***** Recorded information

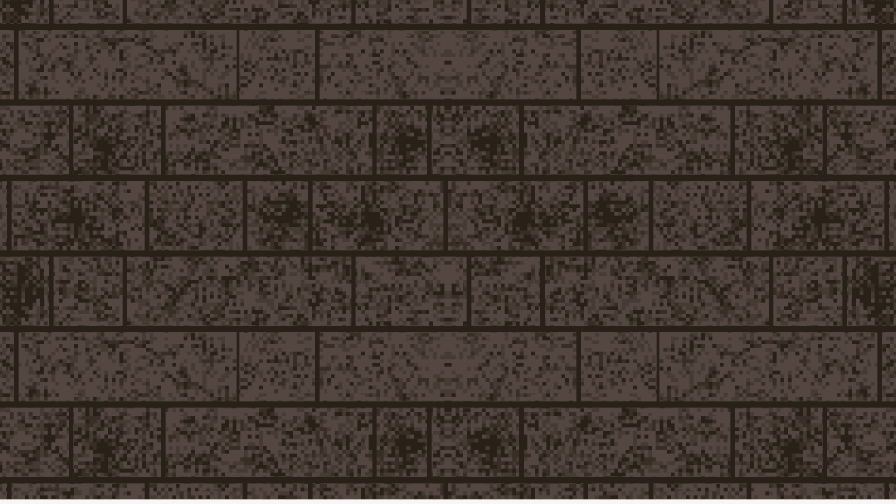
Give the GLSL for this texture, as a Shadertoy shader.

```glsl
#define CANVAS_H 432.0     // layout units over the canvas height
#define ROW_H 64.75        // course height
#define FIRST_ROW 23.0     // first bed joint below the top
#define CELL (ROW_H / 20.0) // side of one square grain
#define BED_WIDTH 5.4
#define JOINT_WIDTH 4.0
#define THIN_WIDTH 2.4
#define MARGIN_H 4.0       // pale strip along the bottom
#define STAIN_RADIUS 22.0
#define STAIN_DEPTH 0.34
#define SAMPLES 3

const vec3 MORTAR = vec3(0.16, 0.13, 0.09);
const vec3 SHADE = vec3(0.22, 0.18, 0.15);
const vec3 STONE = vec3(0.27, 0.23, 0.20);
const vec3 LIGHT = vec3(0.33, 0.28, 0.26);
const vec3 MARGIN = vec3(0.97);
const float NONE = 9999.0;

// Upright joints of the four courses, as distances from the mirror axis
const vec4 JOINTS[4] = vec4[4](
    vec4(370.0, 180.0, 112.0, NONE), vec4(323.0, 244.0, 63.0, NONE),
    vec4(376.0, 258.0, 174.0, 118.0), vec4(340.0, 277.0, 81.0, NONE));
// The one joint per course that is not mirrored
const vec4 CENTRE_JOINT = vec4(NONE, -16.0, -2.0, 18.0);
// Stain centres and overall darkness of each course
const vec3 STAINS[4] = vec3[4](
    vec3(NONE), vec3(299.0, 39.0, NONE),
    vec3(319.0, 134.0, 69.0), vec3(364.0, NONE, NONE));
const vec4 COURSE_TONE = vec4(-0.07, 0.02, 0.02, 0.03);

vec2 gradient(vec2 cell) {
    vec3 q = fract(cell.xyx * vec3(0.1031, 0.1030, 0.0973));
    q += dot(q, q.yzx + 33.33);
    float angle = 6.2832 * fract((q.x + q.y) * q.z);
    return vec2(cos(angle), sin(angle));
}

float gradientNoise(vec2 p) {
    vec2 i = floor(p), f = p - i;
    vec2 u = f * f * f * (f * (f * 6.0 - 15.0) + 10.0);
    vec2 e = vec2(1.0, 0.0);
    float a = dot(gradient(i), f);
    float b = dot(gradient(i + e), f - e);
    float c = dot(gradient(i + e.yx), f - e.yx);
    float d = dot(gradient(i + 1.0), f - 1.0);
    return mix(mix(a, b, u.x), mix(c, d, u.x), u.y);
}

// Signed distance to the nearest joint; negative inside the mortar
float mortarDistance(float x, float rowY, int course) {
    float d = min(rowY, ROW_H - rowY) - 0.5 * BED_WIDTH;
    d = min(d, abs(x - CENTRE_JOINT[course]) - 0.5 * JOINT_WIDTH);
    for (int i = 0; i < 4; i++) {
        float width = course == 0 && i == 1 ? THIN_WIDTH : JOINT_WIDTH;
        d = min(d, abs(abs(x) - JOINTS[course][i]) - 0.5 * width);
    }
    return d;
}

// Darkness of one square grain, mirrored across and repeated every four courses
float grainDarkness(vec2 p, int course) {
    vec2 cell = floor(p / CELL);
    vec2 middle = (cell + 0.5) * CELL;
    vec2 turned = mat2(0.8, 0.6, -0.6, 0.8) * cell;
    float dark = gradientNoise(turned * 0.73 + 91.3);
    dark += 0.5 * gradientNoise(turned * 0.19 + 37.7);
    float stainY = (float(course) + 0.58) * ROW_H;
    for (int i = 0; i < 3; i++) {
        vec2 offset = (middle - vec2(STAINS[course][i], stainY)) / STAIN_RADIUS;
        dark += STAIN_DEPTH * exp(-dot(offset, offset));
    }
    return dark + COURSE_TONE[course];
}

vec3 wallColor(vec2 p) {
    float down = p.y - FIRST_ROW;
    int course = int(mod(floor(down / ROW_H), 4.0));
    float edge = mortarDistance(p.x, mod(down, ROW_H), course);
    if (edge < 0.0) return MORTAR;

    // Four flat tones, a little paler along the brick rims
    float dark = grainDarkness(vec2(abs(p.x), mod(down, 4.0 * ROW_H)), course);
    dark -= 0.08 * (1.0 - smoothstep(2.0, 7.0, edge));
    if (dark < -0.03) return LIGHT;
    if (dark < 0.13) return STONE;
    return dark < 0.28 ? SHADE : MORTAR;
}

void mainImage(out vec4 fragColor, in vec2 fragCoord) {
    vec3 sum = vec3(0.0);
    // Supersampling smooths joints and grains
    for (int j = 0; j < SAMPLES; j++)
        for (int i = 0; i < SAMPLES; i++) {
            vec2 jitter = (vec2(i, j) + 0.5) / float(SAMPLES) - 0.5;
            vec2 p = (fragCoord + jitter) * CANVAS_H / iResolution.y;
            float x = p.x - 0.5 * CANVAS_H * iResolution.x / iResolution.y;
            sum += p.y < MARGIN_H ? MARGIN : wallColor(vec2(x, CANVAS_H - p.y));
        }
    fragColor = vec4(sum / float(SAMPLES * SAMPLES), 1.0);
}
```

**********

:: Exercise objective ::
Repeat the data exactly, dropping every picture it holds.

:: Output for this task ::
Give the GLSL for this texture, as a Shadertoy shader.

```glsl
#define CANVAS_H 432.0     // layout units over the canvas height
#define ROW_H 64.75        // course height
#define FIRST_ROW 23.0     // first bed joint below the top
#define CELL (ROW_H / 20.0) // side of one square grain
#define BED_WIDTH 5.4
#define JOINT_WIDTH 4.0
#define THIN_WIDTH 2.4
#define MARGIN_H 4.0       // pale strip along the bottom
#define STAIN_RADIUS 22.0
#define STAIN_DEPTH 0.34
#define SAMPLES 3

const vec3 MORTAR = vec3(0.16, 0.13, 0.09);
const vec3 SHADE = vec3(0.22, 0.18, 0.15);
const vec3 STONE = vec3(0.27, 0.23, 0.20);
const vec3 LIGHT = vec3(0.33, 0.28, 0.26);
const vec3 MARGIN = vec3(0.97);
const float NONE = 9999.0;

// Upright joints of the four courses, as distances from the mirror axis
const vec4 JOINTS[4] = vec4[4](
    vec4(370.0, 180.0, 112.0, NONE), vec4(323.0, 244.0, 63.0, NONE),
    vec4(376.0, 258.0, 174.0, 118.0), vec4(340.0, 277.0, 81.0, NONE));
// The one joint per course that is not mirrored
const vec4 CENTRE_JOINT = vec4(NONE, -16.0, -2.0, 18.0);
// Stain centres and overall darkness of each course
const vec3 STAINS[4] = vec3[4](
    vec3(NONE), vec3(299.0, 39.0, NONE),
    vec3(319.0, 134.0, 69.0), vec3(364.0, NONE, NONE));
const vec4 COURSE_TONE = vec4(-0.07, 0.02, 0.02, 0.03);

vec2 gradient(vec2 cell) {
    vec3 q = fract(cell.xyx * vec3(0.1031, 0.1030, 0.0973));
    q += dot(q, q.yzx + 33.33);
    float angle = 6.2832 * fract((q.x + q.y) * q.z);
    return vec2(cos(angle), sin(angle));
}

float gradientNoise(vec2 p) {
    vec2 i = floor(p), f = p - i;
    vec2 u = f * f * f * (f * (f * 6.0 - 15.0) + 10.0);
    vec2 e = vec2(1.0, 0.0);
    float a = dot(gradient(i), f);
    float b = dot(gradient(i + e), f - e);
    float c = dot(gradient(i + e.yx), f - e.yx);
    float d = dot(gradient(i + 1.0), f - 1.0);
    return mix(mix(a, b, u.x), mix(c, d, u.x), u.y);
}

// Signed distance to the nearest joint; negative inside the mortar
float mortarDistance(float x, float rowY, int course) {
    float d = min(rowY, ROW_H - rowY) - 0.5 * BED_WIDTH;
    d = min(d, abs(x - CENTRE_JOINT[course]) - 0.5 * JOINT_WIDTH);
    for (int i = 0; i < 4; i++) {
        float width = course == 0 && i == 1 ? THIN_WIDTH : JOINT_WIDTH;
        d = min(d, abs(abs(x) - JOINTS[course][i]) - 0.5 * width);
    }
    return d;
}

// Darkness of one square grain, mirrored across and repeated every four courses
float grainDarkness(vec2 p, int course) {
    vec2 cell = floor(p / CELL);
    vec2 middle = (cell + 0.5) * CELL;
    vec2 turned = mat2(0.8, 0.6, -0.6, 0.8) * cell;
    float dark = gradientNoise(turned * 0.73 + 91.3);
    dark += 0.5 * gradientNoise(turned * 0.19 + 37.7);
    float stainY = (float(course) + 0.58) * ROW_H;
    for (int i = 0; i < 3; i++) {
        vec2 offset = (middle - vec2(STAINS[course][i], stainY)) / STAIN_RADIUS;
        dark += STAIN_DEPTH * exp(-dot(offset, offset));
    }
    return dark + COURSE_TONE[course];
}

vec3 wallColor(vec2 p) {
    float down = p.y - FIRST_ROW;
    int course = int(mod(floor(down / ROW_H), 4.0));
    float edge = mortarDistance(p.x, mod(down, ROW_H), course);
    if (edge < 0.0) return MORTAR;

    // Four flat tones, a little paler along the brick rims
    float dark = grainDarkness(vec2(abs(p.x), mod(down, 4.0 * ROW_H)), course);
    dark -= 0.08 * (1.0 - smoothstep(2.0, 7.0, edge));
    if (dark < -0.03) return LIGHT;
    if (dark < 0.13) return STONE;
    return dark < 0.28 ? SHADE : MORTAR;
}

void mainImage(out vec4 fragColor, in vec2 fragCoord) {
    vec3 sum = vec3(0.0);
    // Supersampling smooths joints and grains
    for (int j = 0; j < SAMPLES; j++)
        for (int i = 0; i < SAMPLES; i++) {
            vec2 jitter = (vec2(i, j) + 0.5) / float(SAMPLES) - 0.5;
            vec2 p = (fragCoord + jitter) * CANVAS_H / iResolution.y;
            float x = p.x - 0.5 * CANVAS_H * iResolution.x / iResolution.y;
            sum += p.y < MARGIN_H ? MARGIN : wallColor(vec2(x, CANVAS_H - p.y));
        }
    fragColor = vec4(sum / float(SAMPLES * SAMPLES), 1.0);
}
```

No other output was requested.